Colloquium Muziekwetenschap
prof. dr. Karl Kügle

19 November, 15:30-17:00
Nieuwe Doelenstraat 16, zaal 3.01

The ontological status of Philippe de Vitry (1291-1361) escapes easy classification even more than that of his contemporary, ‘secretary-poet-musician’ (Leach 2011) Guillaume de Machaut (c. 1300-1377). Vitry personally might have seen himself first and foremost as a cleric, pursuing a career that led him from studies at Paris University into service to two noble houses within the extended French royal family (Bourbon and Valois), culminating in his appointment as bishop of Meaux (1351-61). Having fulfilled relatively straightforward functions for his aristocratic patrons at first, including legal counsel and notary, he acquired important posts within the Valois administration following Philip of Valois’s accession to the French throne (1328), at the same time serving as royal propagandist, diplomat, and tutor to Philip’s children. Hailing (probably) from Artois, his own family included several brothers also active in French politics. He befriended the likes of Petrarch and of Pierre Roger, archbishop of Rouen, later Pope Clement VI (1342-52), possibly one of Philippe’s student friends. He was a scholar of music, theology, and astronomy, an early humanist, a poet working in Latin and Old French, a singer, and – last but not least - a composer. His reputation extended far beyond France into England, Italy, Central Europe and Cyprus, and endured well into the fifteenth century. His fame was revived by musicologists who see him as one of the key instigators of the so-called ‘ars nova’.

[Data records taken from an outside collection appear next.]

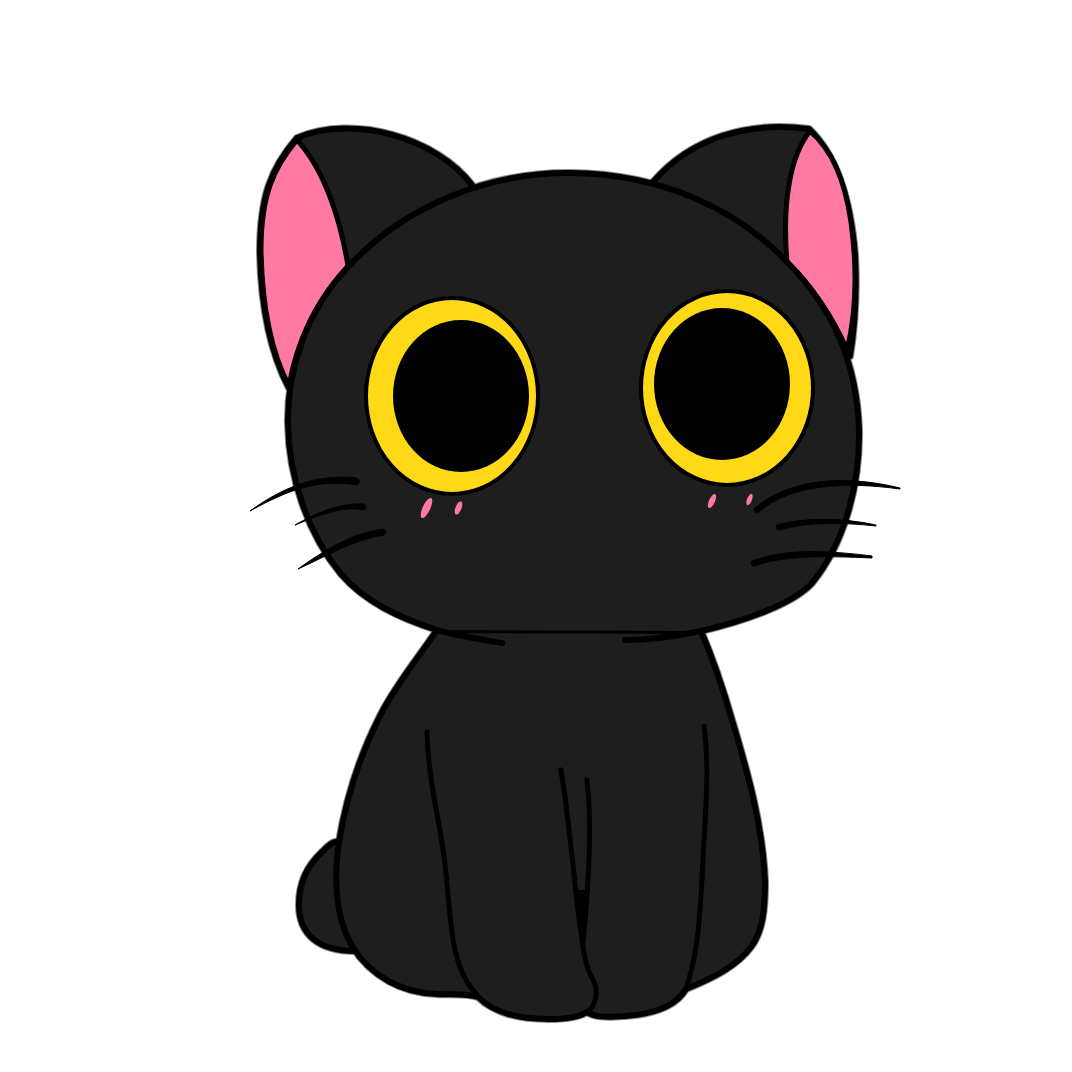
<!DOCTYPE html>
<html lang="en">
<head>
<meta charset="utf-8">
<title>Sitting black cat</title>
<style>
:root {
  --paper: #ffffff;
  --fur: #1e1e1e;
  --line: #000000;
  --halo: #8c8c8c;
  --pink: #ff7aa3;
  --iris: #ffd916;
}
html, body { margin: 0; background: var(--paper); overflow: hidden; }
svg { display: block; width: 1072px; height: 1072px; }
.halo { fill: none; stroke: var(--halo); stroke-width: 8; stroke-linejoin: round; }
.fur { fill: var(--fur); stroke: var(--line); stroke-width: 6; stroke-linejoin: round; stroke-linecap: round; }
.inner-ear { fill: var(--pink); stroke: var(--line); stroke-width: 5; stroke-linejoin: round; }
.crease { fill: none; stroke: var(--line); stroke-width: 5; stroke-linecap: round; stroke-linejoin: round; }
.iris { fill: var(--iris); stroke: var(--line); stroke-width: 4; }
.pupil { fill: var(--line); }
.blush { fill: var(--pink); }
.whisker { fill: var(--line); stroke: var(--line); stroke-width: 1; stroke-linejoin: round; }
</style>
</head>
<body>
<svg viewBox="0 0 1072 1072" role="img" aria-label="Black cat with big yellow eyes, sitting">
  <defs>
    <path id="tail" d="M338 842C333 841 329 845 323 851C306 867 299 883 299 905C299 934 318 951 356 951L380 900Z"/>
    <path id="body" d="M437 630C417 660 396 684 380 716C359 757 346 799 339 842C333 884 336 918 352 946C371 977 403 993 437 994C452 995 466 993 478 997C493 1012 516 1019 548 1019C567 1019 579 1017 587 1012C596 1018 611 1017 625 1016C655 1014 676 1006 686 989C713 978 737 966 751 947C763 931 765 909 765 882C763 826 747 770 732 720C722 685 713 659 701 631Z"/>
    <path id="left-ear" d="M289 388C269 350 261 303 260 252C260 197 271 168 297 138C354 114 436 138 472 185L420 280Z"/>
    <path id="right-ear" d="M653 182C691 138 747 121 809 129C838 157 851 205 855 255C857 293 855 325 850 356L740 300Z"/>
    <path id="head" d="M437 630C400 618 365 602 341 574C308 534 289 478 288 424C287 374 304 312 350 265C404 207 487 172 571 173C660 174 737 208 788 263C834 309 857 366 859 430C860 488 843 545 812 583C793 604 744 621 701 631Z"/>
  </defs>

  <g id="soft-edge" class="halo">
    <use href="#tail"/><use href="#body"/>
    <use href="#left-ear"/><use href="#right-ear"/><use href="#head"/>
  </g>

  <g id="torso">
    <use href="#tail" class="fur"/>
    <use href="#body" class="fur"/>
    <g id="legs" class="crease">
      <path d="M427 732C428 776 438 815 443 849C451 907 449 947 464 976Q470 988 480 998"/>
      <path d="M561 770C570 825 573 872 579 918C583 945 584 964 592 978C600 991 596 1006 586 1013"/>
      <path d="M587 780C592 823 590 873 583 942"/>
      <path d="M704 726C710 770 705 816 703 860C700 919 698 953 686 989"/>
    </g>
    <path d="M576 890L585 890L584 945Z" fill="var(--line)"/>
  </g>

  <g id="ears">
    <use href="#left-ear" class="fur"/>
    <path class="inner-ear" d="M297 140C274 167 261 195 261 250C262 303 270 350 289 386C297 340 316 301 348 266C341 222 325 170 297 140Z"/>
    <use href="#right-ear" class="fur"/>
    <path class="inner-ear" d="M810 131C790 156 782 203 787 262C813 289 832 315 847 350C857 310 857 267 851 222C846 187 834 151 810 131Z"/>
  </g>

  <g id="face">
    <use href="#head" fill="var(--fur)"/>
    <path id="head-line" class="crease" style="stroke-width:6" d="M502 643C479 639 458 636 437 630C400 618 365 602 341 574C308 534 289 478 288 424C287 374 304 312 350 265C404 207 487 172 571 173C660 174 737 208 788 263C834 309 857 366 859 430C860 488 843 545 812 583C793 604 744 621 701 631C677 636 652 640 625 640"/>
    <g id="left-eye">
      <ellipse class="iris" cx="452" cy="396" rx="86" ry="98"/>
      <ellipse class="pupil" cx="461" cy="396" rx="68" ry="76"/>
    </g>
    <g id="right-eye">
      <ellipse class="iris" cx="727" cy="388" rx="86" ry="97"/>
      <ellipse class="pupil" cx="722" cy="384" rx="68" ry="76"/>
    </g>
    <g id="cheeks" class="blush">
      <ellipse cx="426.500" cy="508" rx="3.800" ry="11" transform="rotate(25 426.500 508)"/>
      <ellipse cx="458.500" cy="508" rx="3" ry="7" transform="rotate(22 458.500 508)"/>
      <ellipse cx="712" cy="501" rx="3" ry="7.500" transform="rotate(25 712 501)"/>
      <ellipse cx="749.500" cy="499.500" rx="2.400" ry="6" transform="rotate(22 749.500 499.500)"/>
    </g>
    <g id="whiskers" class="whisker">
      <path d="M250 511C287 484 321 474 357 478Q362 482 357 485C321 479 291 488 250 511Z"/>
      <path d="M295 525C323 509 344 503 364 504Q368 507 364 510C344 506 325 513 295 525Z"/>
      <path d="M298 569C330 546 357 532 384 529Q388 533 384 535C355 539 329 555 298 569Z"/>
      <path d="M900 488C843 474 788 479 754 509Q754 514 759 512C790 485 842 481 900 489Z"/>
      <path d="M876 525C838 517 803 518 777 525Q775 530 780 530C807 522 839 522 876 526Z"/>
      <path d="M872 556C825 550 783 549 752 561Q750 566 755 566C783 555 827 556 872 558Z"/>
    </g>
  </g>
</svg>
</body>
</html>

Against such a background (‘data-poor’ but exceptionally rich in hermeneutic possibilities), any additional material coming to light acquires unusual importance. In my paper, I shall review the state of Vitry research today, then introduce a new source I discovered recently in the Middle Rhine region of Germany. I conclude with some methodological considerations: How to grasp the complexities of a past where even the word for music (musica) means something different from what it means to us?